Boston, MA, Proposed 2017
Ann Hirsch Sculpture Studio with Pressley Associates Landscape Architects
I was selected to submit a proposal for consideration for memorial markers to be placed on Boylston Street at the sites of the 2013 Boston Marathon Bombings. The memorial markers will join a rich fabric of memorial works in Boston and should be in keeping with, but also a transformation of, that tradition that authentically memorializes those lost on 4/15/2013 and in the aftermath. I chose to use an ancient form of memorial marker, the obelisk, in a new way to accomplish diverse goals while drawing on the obelisk’s evocations of the eternal.
The proposed artwork comprises four obelisks markers, an ancient form of memorial marker, and a paving redesign. Three of the obelisks are tilted at an angle and the fourth obelisk stands upright. Two of the tilted obelisks are located at the first bombing site while the third is located at the second site on Boylston Street.

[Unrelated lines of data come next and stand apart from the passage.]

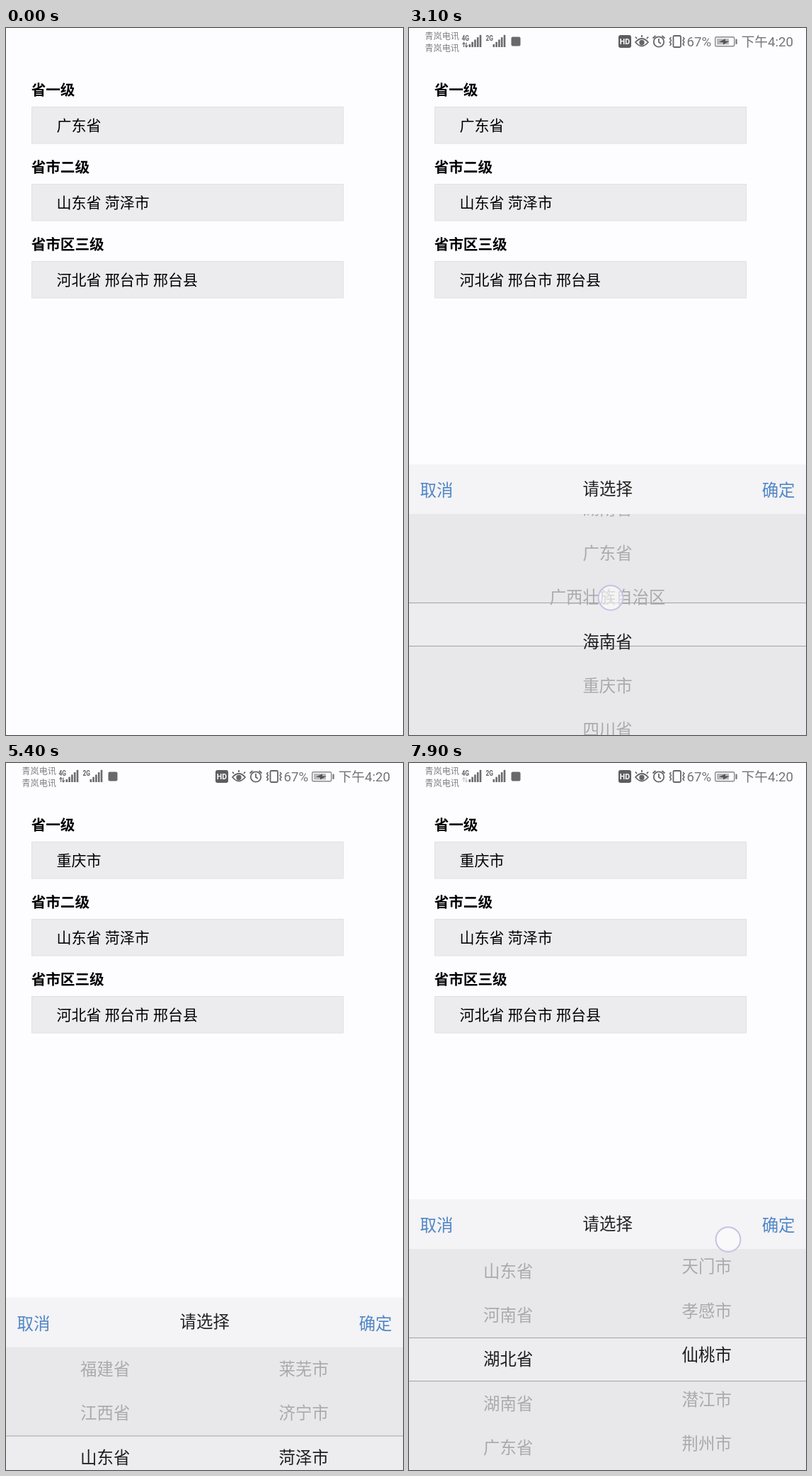
Animation, 561 px wide and 998 px high, one loop 8000 ms. Source, as an HTML page:

```html
<!DOCTYPE html>
<html lang="zh-CN">
<head>
<meta charset="utf-8">
<title>地区选择</title>
<style>
  html, body { margin: 0; width: 100%; height: 100%; overflow: hidden; background: #fdfcfe; }
  svg { display: block; width: 100vw; height: 100vh; }
  text { font-family: Roboto, "Noto Sans CJK SC", "Noto Sans CJK", sans-serif; white-space: pre; }
  .label { font-size: 20.6px; font-weight: 700; }
  .value { font-size: 21px; }
  .sheet { font-size: 23.4px; }
  .clock { font-size: 18.7px; fill: #747476; }
  .carrier { font-size: 12.2px; fill: #808082; }
  .net { font-size: 10px; font-weight: 700; fill: #626264; }
</style>
</head>
<body>
<svg id="stage" viewBox="0 0 561 998" preserveAspectRatio="none">
  <defs><clipPath id="wheelClip"><rect y="686" width="561" height="312"/></clipPath></defs>
  <rect width="561" height="998" fill="#fdfcfe"/>
  <g id="status"></g>
  <g id="form"></g>
  <g id="sheet">
    <rect y="616" width="561" height="70" fill="#f4f3f5"/>
    <rect y="686" width="561" height="312" fill="#e8e7ea"/>
    <rect y="811" width="561" height="62" fill="#edecef"/>
    <path d="M0 811.5H561M0 872.5H561" stroke="#a3a3a5"/>
    <g class="sheet">
      <text x="15.5" y="661.3" fill="#4f86c6">取消</text>
      <text x="280.7" y="658.6" text-anchor="middle" fill="#222">请选择</text>
      <text x="545.5" y="661.3" text-anchor="end" fill="#4f86c6">确定</text>
      <g id="wheels" clip-path="url(#wheelClip)"></g>
    </g>
  </g>
  <circle id="touch" r="17.4" fill="#fff" fill-opacity=".55" stroke="#c5c3e5" stroke-width="2"/>
</svg>
<script>
const LOOP = 8000, ROW = 62.4, CENTER = 841.6, SHEET_HEIGHT = 382;
const $ = id => document.getElementById(id);
const clamp = v => Math.max(0, Math.min(1, v));

// Easing curves
const linear = p => p;
const easeOut = p => 1 - (1 - p) ** 2;
const smooth = p => p * p * (3 - 2 * p);
const ease = p => {
  const curve = (u, a, b) => 3 * u * (1 - u) ** 2 * a + 3 * u * u * (1 - u) * b + u ** 3;
  let low = 0, high = 1;
  for (let i = 0; i < 20; i++) {
    const mid = (low + high) / 2;
    if (curve(mid, .25, .25) < p) low = mid; else high = mid;
  }
  return curve(low, .1, 1);
};

// Keys are [time, value, easing towards this key]
function track(t, keys) {
  let [from, value] = keys[0];
  for (const [time, next, easing = linear] of keys) {
    if (t < time) return value + (next - value) * easing(clamp((t - from) / (time - from)));
    [from, value] = [time, next];
  }
  return value;
}

// Status bar
const bars = x => [0, 1, 2, 3, 4].map(i => {
  const h = 4 + i * 3.3;
  return `<rect x="${x + i * 3.8}" y="${27 - h}" width="2.6" height="${h}" fill="#6a6a6c"/>`;
}).join('');

$('status').innerHTML = `
  <g class="carrier"><text x="22.3" y="15.6">青岚电讯</text><text x="22.3" y="32.6">青岚电讯</text></g>
  <text class="net" x="74.5" y="18" textLength="10.5" lengthAdjust="spacingAndGlyphs">4G</text>
  <text class="net" x="108.5" y="18" textLength="10.5" lengthAdjust="spacingAndGlyphs">2G</text>
  <path id="data" d="M77.5 27V21.5M75.5 23L77.5 20.5L79.5 23M81 20.5V26M79.5 24.5L81 27L83 24.5" fill="none" stroke-width="1.2"/>
  ${bars(84.5)}${bars(118.5)}
  <rect x="144.5" y="12.5" width="13" height="13" rx="2" fill="#69696b"/>
  <rect x="296" y="10" width="18" height="18" rx="3" fill="#5d5d5f"/>
  <text x="305" y="23" text-anchor="middle" font-size="10.5" font-weight="700" fill="#fff">HD</text>
  <g fill="none" stroke="#656567" stroke-width="1.8">
    <path d="M320 20Q329 10 338 20Q329 31 320 20ZM322 15L320 12.5M329 13V10M336 15L338 12.5"/>
    <circle cx="329" cy="20.5" r="2.8" fill="#656567"/>
    <circle cx="353" cy="19.5" r="7.2"/>
    <path d="M353 15V20L356 22M344.5 14.5L348.5 11M361.5 14.5L357.5 11"/>
    <rect x="373.5" y="11" width="10.5" height="16" rx="1.5"/>
    <path d="M370.5 13L368.5 15L370.5 17.5L368.5 20L370.5 22.5L368.5 25M387 13L389 15L387 17.5L389 20L387 22.5L389 25" stroke-width="1.5"/>
    <rect x="432.7" y="12.7" width="27" height="13" rx="2" stroke="#88888a" stroke-width="1.4"/>
  </g>
  <rect x="435" y="15" width="17" height="8.5" fill="#b9b9bb"/>
  <path d="M438 19.5L447 15.5V18.5H453L444 23.5V20.5Z" fill="#555557"/>
  <rect x="461.5" y="15.5" width="2.2" height="7.5" rx="1" fill="#777779"/>
  <text class="clock" x="392.5" y="26">67%</text>
  <text class="clock" x="469.7" y="26">下午4:20</text>`;

// Form
$('form').innerHTML = [
  ['省一级', '广东省'],
  ['省市二级', '山东省 菏泽市'],
  ['省市区三级', '河北省 邢台市 邢台县']
].map(([label, value], i) => `<g transform="translate(0 ${i * 109})">
  <text class="label" x="35.7" y="95.3">${label}</text>
  <rect x="36.5" y="111.5" width="440" height="51.5" fill="#ecebed" stroke="#e0e1e4"/>
  <text class="value" x="71.5" y="145.3">${value}</text></g>`).join('');
const provinceField = document.querySelector('#form .value');

// Picker wheels
function makeWheel(x, names) {
  const group = document.createElementNS('http://www.w3.org/2000/svg', 'g');
  group.innerHTML = names.map((name, i) =>
    `<text x="${x}" y="${CENTER + 8.8 + i * ROW}" text-anchor="middle">${name}</text>`).join('');
  $('wheels').append(group);
  return (visible, position) => {
    group.style.display = visible ? '' : 'none';
    group.setAttribute('transform', `translate(0 ${-position * ROW})`);
    [...group.children].forEach((row, i) =>
      row.setAttribute('fill', i === Math.round(position) ? '#1c1c1e' : '#aaa9ac'));
  };
}
const provinces = ['福建省', '江西省', '山东省', '河南省', '湖北省', '湖南省', '广东省',
  '广西壮族自治区', '海南省', '重庆市', '四川省', '贵州省', '云南省'];
const singleWheel = makeWheel(280.5, provinces);
const provinceWheel = makeWheel(140.2, provinces);
const shandongWheel = makeWheel(420.7, ['莱芜市', '济宁市', '菏泽市', '临沂市', '日照市']);
const hubeiWheel = makeWheel(420.7, ['武汉市', '天门市', '孝感市', '仙桃市', '潜江市', '荆州市', '宜昌市']);

const singlePosition = t => track(t, [[2700, 6], [3350, 8.4, smooth], [4080, 9, easeOut]]);
const provincePosition = t => track(t, [[6280, 2], [6830, 4.23, smooth], [6900, 4.23], [7080, 4, smooth]]);
const cityPosition = t => track(t, [[7180, 0], [7900, 3.1, smooth]]);
const CITY_SWITCH = 7080;

const touches = [
  { x: 375, y: 139, start: 1480, end: 1620 },
  { x: 285, y: 905, start: 2680, end: 3350, scroll: singlePosition },
  { x: 522, y: 652, start: 4180, end: 4330 },
  { x: 375, y: 246, start: 5080, end: 5200 },
  { x: 178.5, y: 864, start: 6280, end: 6830, scroll: provincePosition },
  { x: 451, y: 866, start: 7180, end: LOOP, scroll: cityPosition }
];

function drawTouch(t) {
  const active = touches.find(({ start, end }) => t >= start && t < end + 120);
  $('touch').style.display = active ? '' : 'none';
  if (!active) return;
  const { x, y, start, end, scroll } = active;
  const held = Math.min(t, end);
  const travel = scroll ? (scroll(held) - scroll(start)) * ROW : 0;
  $('touch').setAttribute('cx', x);
  $('touch').setAttribute('cy', y - travel);
  $('touch').setAttribute('opacity', 1 - clamp((t - end) / 120));
}

function render(t) {
  $('status').setAttribute('opacity', track(t, [[50, 0], [800, 1, smooth]]));
  $('data').setAttribute('stroke', t < 5850 ? '#6a6a6c' : '#cbcbcd');
  provinceField.textContent = t < 4500 ? '广东省' : '重庆市';

  const open = track(t, [[1790, 0], [2090, 1, ease], [4400, 1], [4700, 0, ease], [5290, 0], [5590, 1, ease]]);
  $('sheet').setAttribute('transform', `translate(0 ${(1 - open) * SHEET_HEIGHT})`);
  $('sheet').style.display = open ? '' : 'none';

  const paired = t > 5000;
  singleWheel(!paired, singlePosition(t));
  provinceWheel(paired, provincePosition(t));
  shandongWheel(paired && t < CITY_SWITCH, 2);
  hubeiWheel(t >= CITY_SWITCH, cityPosition(t));
  drawTouch(t);
}

const began = performance.now();
function tick() {
  render((performance.now() - began) % LOOP);
  requestAnimationFrame(tick);
}
tick();
</script>
</body>
</html>
```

The final obelisk stands upright at the Boston Marathon Finish Line. The three tilted obelisks contain lights that illuminate bronze plaques in the paving below. The plaques, which are surrounded by the paving that was in place at the sites in 2013, acknowledge the three individuals who died on 4/15/2013. The fourth obelisk is engraved with the stories of April 15th, the events that followed and those who were involved.
Together the obelisks offer a story of transformation across several thresholds in a linear experience along Boylston Street with a diagonal paving pattern figuratively connecting the sites. In a second phase of the project, new paving replaces the current patchwork of paving areas between the three sites to create a uniform surface and a continuous experience from one site to the next that is visually separate from adjacent areas. Larger paving stones are inserted into the new paving along the way, like stepping stones, to further emphasize the connection between the different sites.

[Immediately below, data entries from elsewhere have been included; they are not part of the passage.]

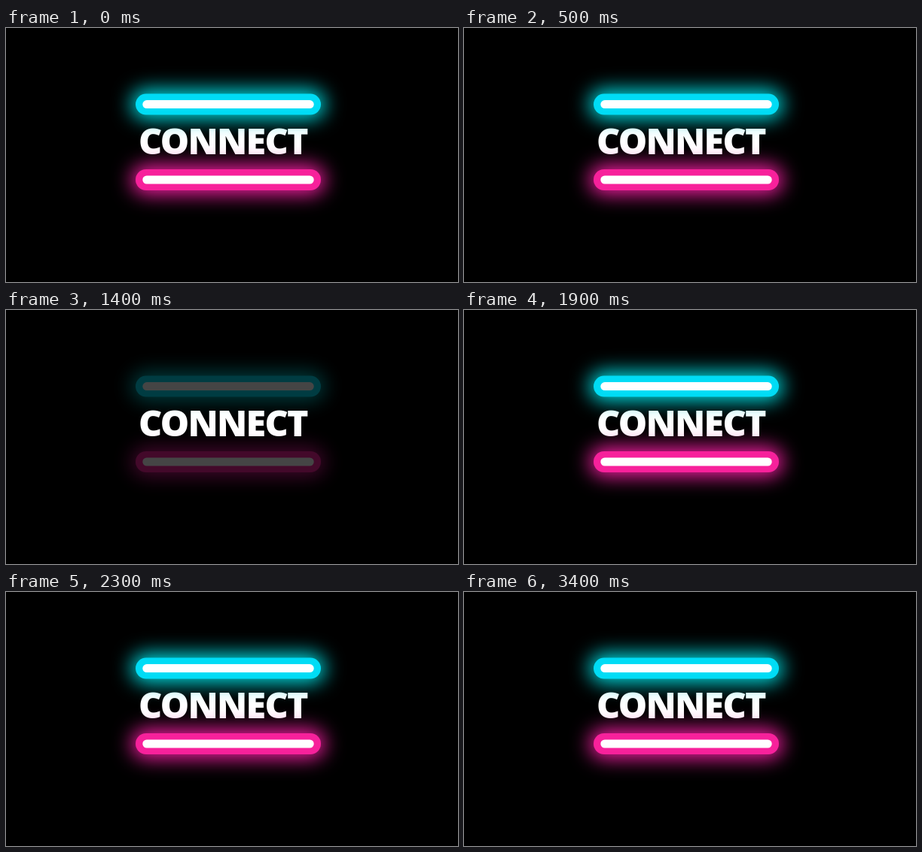
Recreate the animation shown at these times as an HTML page. Size 600 by 338 pixels, loop 3.5 s.

```html
<!DOCTYPE html>
<html lang="en">
<head>
<meta charset="utf-8">
<title>Connect</title>
<style>
  html, body { margin: 0; width: 100%; height: 100%; overflow: hidden; background: #000; }
  svg { display: block; width: 600px; height: 338px; }
  text { font: 800 48.3px "Open Sans", sans-serif; letter-spacing: -1.7px; fill: #fff; }
</style>
</head>
<body>
<svg viewBox="0 0 600 338">
  <defs>
    <filter id="glow" filterUnits="userSpaceOnUse" x="100" y="20" width="400" height="280" color-interpolation-filters="sRGB">
      <feGaussianBlur stdDeviation="13"/>
    </filter>
  </defs>
  <rect width="600" height="338" fill="#000"/>
  <text x="176" y="168.3">CONNECT</text>
  <g id="tubes"></g>
</svg>
<script>
  const LOOP = 3500;
  const DIM = 0.27;
  const SPREAD = 5.5;
  // spans of low light, in ms
  const dips = [[300, 500], [800, 1500], [2100, 2300]];
  const tubes = document.getElementById('tubes');

  function bar(x, y, w, h, fill, extra = '') {
    return `<rect x="${x}" y="${y}" width="${w}" height="${h}" rx="${h / 2}" fill="${fill}" ${extra}/>`;
  }

  function halo(y, color) {
    return bar(172 - SPREAD, y - SPREAD, 246 + 2 * SPREAD, 28 + 2 * SPREAD, color, 'filter="url(#glow)"');
  }

  function tube(y, color, haze) {
    return halo(y, haze) +
      bar(172, y, 246, 28, color) +
      bar(181.3, y + 8.5, 227.4, 11, '#fff');
  }

  tubes.innerHTML = tube(87.6, '#00dcf5', '#00dce0') + tube(188, '#f7219b', '#f01ea0');

  function draw(t) {
    const low = dips.some(([from, to]) => t >= from && t < to);
    tubes.setAttribute('opacity', low ? DIM : 1);
  }

  const start = performance.now();
  function tick() {
    draw((performance.now() - start) % LOOP);
    requestAnimationFrame(tick);
  }
  draw(0);
  requestAnimationFrame(tick);
</script>
</body>
</html>
```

The obelisks and original paving carve out the memorial sites as sacred and separate from the everyday workings of city life while making the sites easily identifiable and not interrupting the flow of the day-to-day on Boylston Street. The markers clearly acknowledge the impact of the Marathon Bombings without valorizing the act that was committed or those who committed it. Finally, the design acknowledges the larger story involving events after 4/15/2013 and the loss of Officers Sean Collier and Dennis Simmonds in connection with the more site-specific memorial markers honoring the three bombing victims.